November is easily the most important month for any Legion member.

It is this time of year that we see a heightened Legion presence in communities across the country. We see members handing out poppies, visiting schools and of course, participating in Remembrance Day services. However, we often overlook the Legion during the rest of the year.

As such, it is easy not to notice that Legion and Auxiliary branches across the country are struggling, including Lacombe’s.

Nobody lives forever, and a lot of Canada’s veterans, the ones who spearheaded spreading the Legion’s message more than eight decades ago, are not around any longer. The membership of these organizations is literally dying out.

We cannot afford to forget what the Legion works so hard to keep us remembering. Canada’s Legion branches are a part of that history too and what would happen to that history if the Legion did not exist does not bear thinking about.

Royal Canadian Legion Lacombe Branch No. 79 will hold their Remembrance Day ceremony at the Lacombe Memorial Centre beginning at 11 a.m.

Also, the churches of Blackfalds have banded together to organize Blackfalds’ first annual Remembrance Day service.

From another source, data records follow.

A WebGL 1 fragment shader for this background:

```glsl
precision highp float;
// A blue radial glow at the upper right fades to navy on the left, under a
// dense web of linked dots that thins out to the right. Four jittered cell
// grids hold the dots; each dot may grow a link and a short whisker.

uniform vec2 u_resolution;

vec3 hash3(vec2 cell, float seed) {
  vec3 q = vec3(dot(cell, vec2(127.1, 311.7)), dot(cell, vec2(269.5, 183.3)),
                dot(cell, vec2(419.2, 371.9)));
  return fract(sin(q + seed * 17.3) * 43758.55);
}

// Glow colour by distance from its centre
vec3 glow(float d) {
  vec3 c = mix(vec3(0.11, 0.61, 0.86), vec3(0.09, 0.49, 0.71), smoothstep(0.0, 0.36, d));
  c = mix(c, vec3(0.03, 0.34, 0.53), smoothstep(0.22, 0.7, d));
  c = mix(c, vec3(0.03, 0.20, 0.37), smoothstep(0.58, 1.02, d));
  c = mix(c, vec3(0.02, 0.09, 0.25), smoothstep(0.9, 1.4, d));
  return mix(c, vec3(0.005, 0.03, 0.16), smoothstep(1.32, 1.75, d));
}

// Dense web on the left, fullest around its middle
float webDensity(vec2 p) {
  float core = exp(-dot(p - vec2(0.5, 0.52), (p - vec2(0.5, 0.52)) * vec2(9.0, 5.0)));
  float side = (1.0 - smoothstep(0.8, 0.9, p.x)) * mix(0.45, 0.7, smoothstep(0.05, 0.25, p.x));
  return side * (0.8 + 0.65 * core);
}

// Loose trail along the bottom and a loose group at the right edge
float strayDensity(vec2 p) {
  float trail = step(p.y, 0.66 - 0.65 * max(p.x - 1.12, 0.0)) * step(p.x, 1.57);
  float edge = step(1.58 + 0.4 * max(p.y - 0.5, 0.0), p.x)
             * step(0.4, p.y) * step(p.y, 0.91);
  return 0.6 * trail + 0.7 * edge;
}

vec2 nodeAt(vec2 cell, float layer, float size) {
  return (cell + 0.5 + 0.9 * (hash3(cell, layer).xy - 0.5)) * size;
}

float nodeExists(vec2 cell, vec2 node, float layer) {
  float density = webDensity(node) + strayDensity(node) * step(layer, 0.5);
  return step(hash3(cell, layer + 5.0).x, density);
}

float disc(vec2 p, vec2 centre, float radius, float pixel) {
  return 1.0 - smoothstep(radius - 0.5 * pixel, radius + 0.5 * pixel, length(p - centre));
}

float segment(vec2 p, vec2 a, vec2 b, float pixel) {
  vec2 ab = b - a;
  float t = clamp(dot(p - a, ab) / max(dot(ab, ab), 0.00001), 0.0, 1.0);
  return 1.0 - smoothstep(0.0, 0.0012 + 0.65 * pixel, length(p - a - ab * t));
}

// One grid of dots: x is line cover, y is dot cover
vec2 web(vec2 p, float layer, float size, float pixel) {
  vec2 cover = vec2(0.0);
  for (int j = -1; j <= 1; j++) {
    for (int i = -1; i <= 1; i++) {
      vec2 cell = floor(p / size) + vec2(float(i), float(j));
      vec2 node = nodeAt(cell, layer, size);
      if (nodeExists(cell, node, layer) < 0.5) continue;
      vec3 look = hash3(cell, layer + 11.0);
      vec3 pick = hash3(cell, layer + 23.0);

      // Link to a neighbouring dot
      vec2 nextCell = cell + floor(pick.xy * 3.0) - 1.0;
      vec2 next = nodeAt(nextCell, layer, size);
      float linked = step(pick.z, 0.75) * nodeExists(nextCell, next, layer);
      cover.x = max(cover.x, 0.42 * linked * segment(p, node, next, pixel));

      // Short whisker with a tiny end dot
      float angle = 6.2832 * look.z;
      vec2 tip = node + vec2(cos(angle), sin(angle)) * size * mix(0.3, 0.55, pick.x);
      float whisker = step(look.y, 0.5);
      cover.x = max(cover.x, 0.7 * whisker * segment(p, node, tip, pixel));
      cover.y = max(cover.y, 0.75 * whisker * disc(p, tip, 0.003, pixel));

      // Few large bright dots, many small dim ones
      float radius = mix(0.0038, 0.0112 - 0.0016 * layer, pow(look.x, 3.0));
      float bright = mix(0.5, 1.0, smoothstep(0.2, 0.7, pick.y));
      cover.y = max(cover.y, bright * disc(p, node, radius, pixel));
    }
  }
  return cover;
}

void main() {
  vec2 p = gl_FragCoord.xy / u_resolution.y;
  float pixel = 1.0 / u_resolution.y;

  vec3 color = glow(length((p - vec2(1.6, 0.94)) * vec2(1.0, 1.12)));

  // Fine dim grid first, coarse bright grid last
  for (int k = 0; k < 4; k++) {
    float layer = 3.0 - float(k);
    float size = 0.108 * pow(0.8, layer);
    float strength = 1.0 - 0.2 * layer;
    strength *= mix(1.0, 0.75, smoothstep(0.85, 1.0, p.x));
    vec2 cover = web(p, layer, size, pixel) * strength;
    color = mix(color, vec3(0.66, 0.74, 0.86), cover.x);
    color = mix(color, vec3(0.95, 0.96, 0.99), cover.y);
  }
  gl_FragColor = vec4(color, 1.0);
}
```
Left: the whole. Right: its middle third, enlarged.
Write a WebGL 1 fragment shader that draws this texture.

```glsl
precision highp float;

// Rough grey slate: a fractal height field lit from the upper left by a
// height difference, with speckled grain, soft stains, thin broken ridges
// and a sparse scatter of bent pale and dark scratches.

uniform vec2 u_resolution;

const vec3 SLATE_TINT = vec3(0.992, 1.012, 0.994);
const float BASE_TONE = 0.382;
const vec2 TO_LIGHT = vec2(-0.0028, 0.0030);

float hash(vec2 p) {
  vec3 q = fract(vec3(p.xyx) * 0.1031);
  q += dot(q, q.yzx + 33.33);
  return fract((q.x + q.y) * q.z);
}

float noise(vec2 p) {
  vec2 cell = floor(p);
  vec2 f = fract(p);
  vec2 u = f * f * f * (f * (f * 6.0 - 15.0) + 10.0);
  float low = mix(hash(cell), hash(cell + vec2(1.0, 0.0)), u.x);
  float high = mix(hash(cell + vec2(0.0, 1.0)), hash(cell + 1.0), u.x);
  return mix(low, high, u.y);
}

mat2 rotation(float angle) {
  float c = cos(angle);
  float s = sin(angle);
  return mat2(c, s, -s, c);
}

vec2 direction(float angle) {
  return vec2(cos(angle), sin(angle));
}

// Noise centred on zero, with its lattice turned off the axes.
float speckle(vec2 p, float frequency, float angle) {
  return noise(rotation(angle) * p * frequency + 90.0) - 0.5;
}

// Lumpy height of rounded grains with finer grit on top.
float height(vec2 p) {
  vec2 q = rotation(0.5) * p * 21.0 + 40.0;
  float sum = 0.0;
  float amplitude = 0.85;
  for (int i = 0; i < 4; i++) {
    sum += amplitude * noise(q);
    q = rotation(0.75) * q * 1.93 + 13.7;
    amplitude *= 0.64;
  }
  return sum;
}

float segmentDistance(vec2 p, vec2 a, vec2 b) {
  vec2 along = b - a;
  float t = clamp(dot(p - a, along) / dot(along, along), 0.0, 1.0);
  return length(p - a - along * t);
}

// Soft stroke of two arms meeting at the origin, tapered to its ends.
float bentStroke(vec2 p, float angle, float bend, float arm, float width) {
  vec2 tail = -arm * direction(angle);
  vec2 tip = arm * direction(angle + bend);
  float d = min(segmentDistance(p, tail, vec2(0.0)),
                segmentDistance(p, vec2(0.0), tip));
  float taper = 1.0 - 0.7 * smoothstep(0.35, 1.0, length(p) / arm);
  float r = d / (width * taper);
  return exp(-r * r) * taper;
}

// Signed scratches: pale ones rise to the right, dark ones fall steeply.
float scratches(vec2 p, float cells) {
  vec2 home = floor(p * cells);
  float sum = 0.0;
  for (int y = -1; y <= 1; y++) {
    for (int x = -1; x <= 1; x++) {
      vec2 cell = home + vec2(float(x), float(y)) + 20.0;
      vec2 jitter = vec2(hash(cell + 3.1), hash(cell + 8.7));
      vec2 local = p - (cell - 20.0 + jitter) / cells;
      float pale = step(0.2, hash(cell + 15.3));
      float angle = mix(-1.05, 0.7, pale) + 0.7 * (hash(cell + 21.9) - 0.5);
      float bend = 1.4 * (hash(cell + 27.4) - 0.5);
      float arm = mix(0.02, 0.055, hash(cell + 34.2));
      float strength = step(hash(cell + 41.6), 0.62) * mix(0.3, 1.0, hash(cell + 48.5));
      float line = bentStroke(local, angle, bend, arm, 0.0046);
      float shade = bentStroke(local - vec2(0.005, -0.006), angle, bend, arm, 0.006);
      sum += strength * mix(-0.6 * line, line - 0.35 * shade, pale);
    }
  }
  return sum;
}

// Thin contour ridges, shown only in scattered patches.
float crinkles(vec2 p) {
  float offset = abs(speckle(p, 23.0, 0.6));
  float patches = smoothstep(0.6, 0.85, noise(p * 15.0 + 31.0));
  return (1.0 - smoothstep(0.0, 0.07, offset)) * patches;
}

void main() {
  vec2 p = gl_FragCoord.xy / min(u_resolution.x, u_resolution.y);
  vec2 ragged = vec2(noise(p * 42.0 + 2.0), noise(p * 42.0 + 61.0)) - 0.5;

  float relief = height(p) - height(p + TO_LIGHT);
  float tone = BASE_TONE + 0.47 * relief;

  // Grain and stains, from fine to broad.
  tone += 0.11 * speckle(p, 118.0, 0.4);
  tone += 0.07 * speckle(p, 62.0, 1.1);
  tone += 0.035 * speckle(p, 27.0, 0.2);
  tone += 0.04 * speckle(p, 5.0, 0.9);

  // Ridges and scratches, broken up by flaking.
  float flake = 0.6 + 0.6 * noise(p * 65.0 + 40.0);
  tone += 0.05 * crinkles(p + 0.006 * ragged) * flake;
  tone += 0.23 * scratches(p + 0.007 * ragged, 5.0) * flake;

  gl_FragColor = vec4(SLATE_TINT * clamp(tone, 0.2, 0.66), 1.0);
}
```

It will be held at the Community Hall, 4810 – Womacks Road, on Nov. 11 at 10:30 a.m.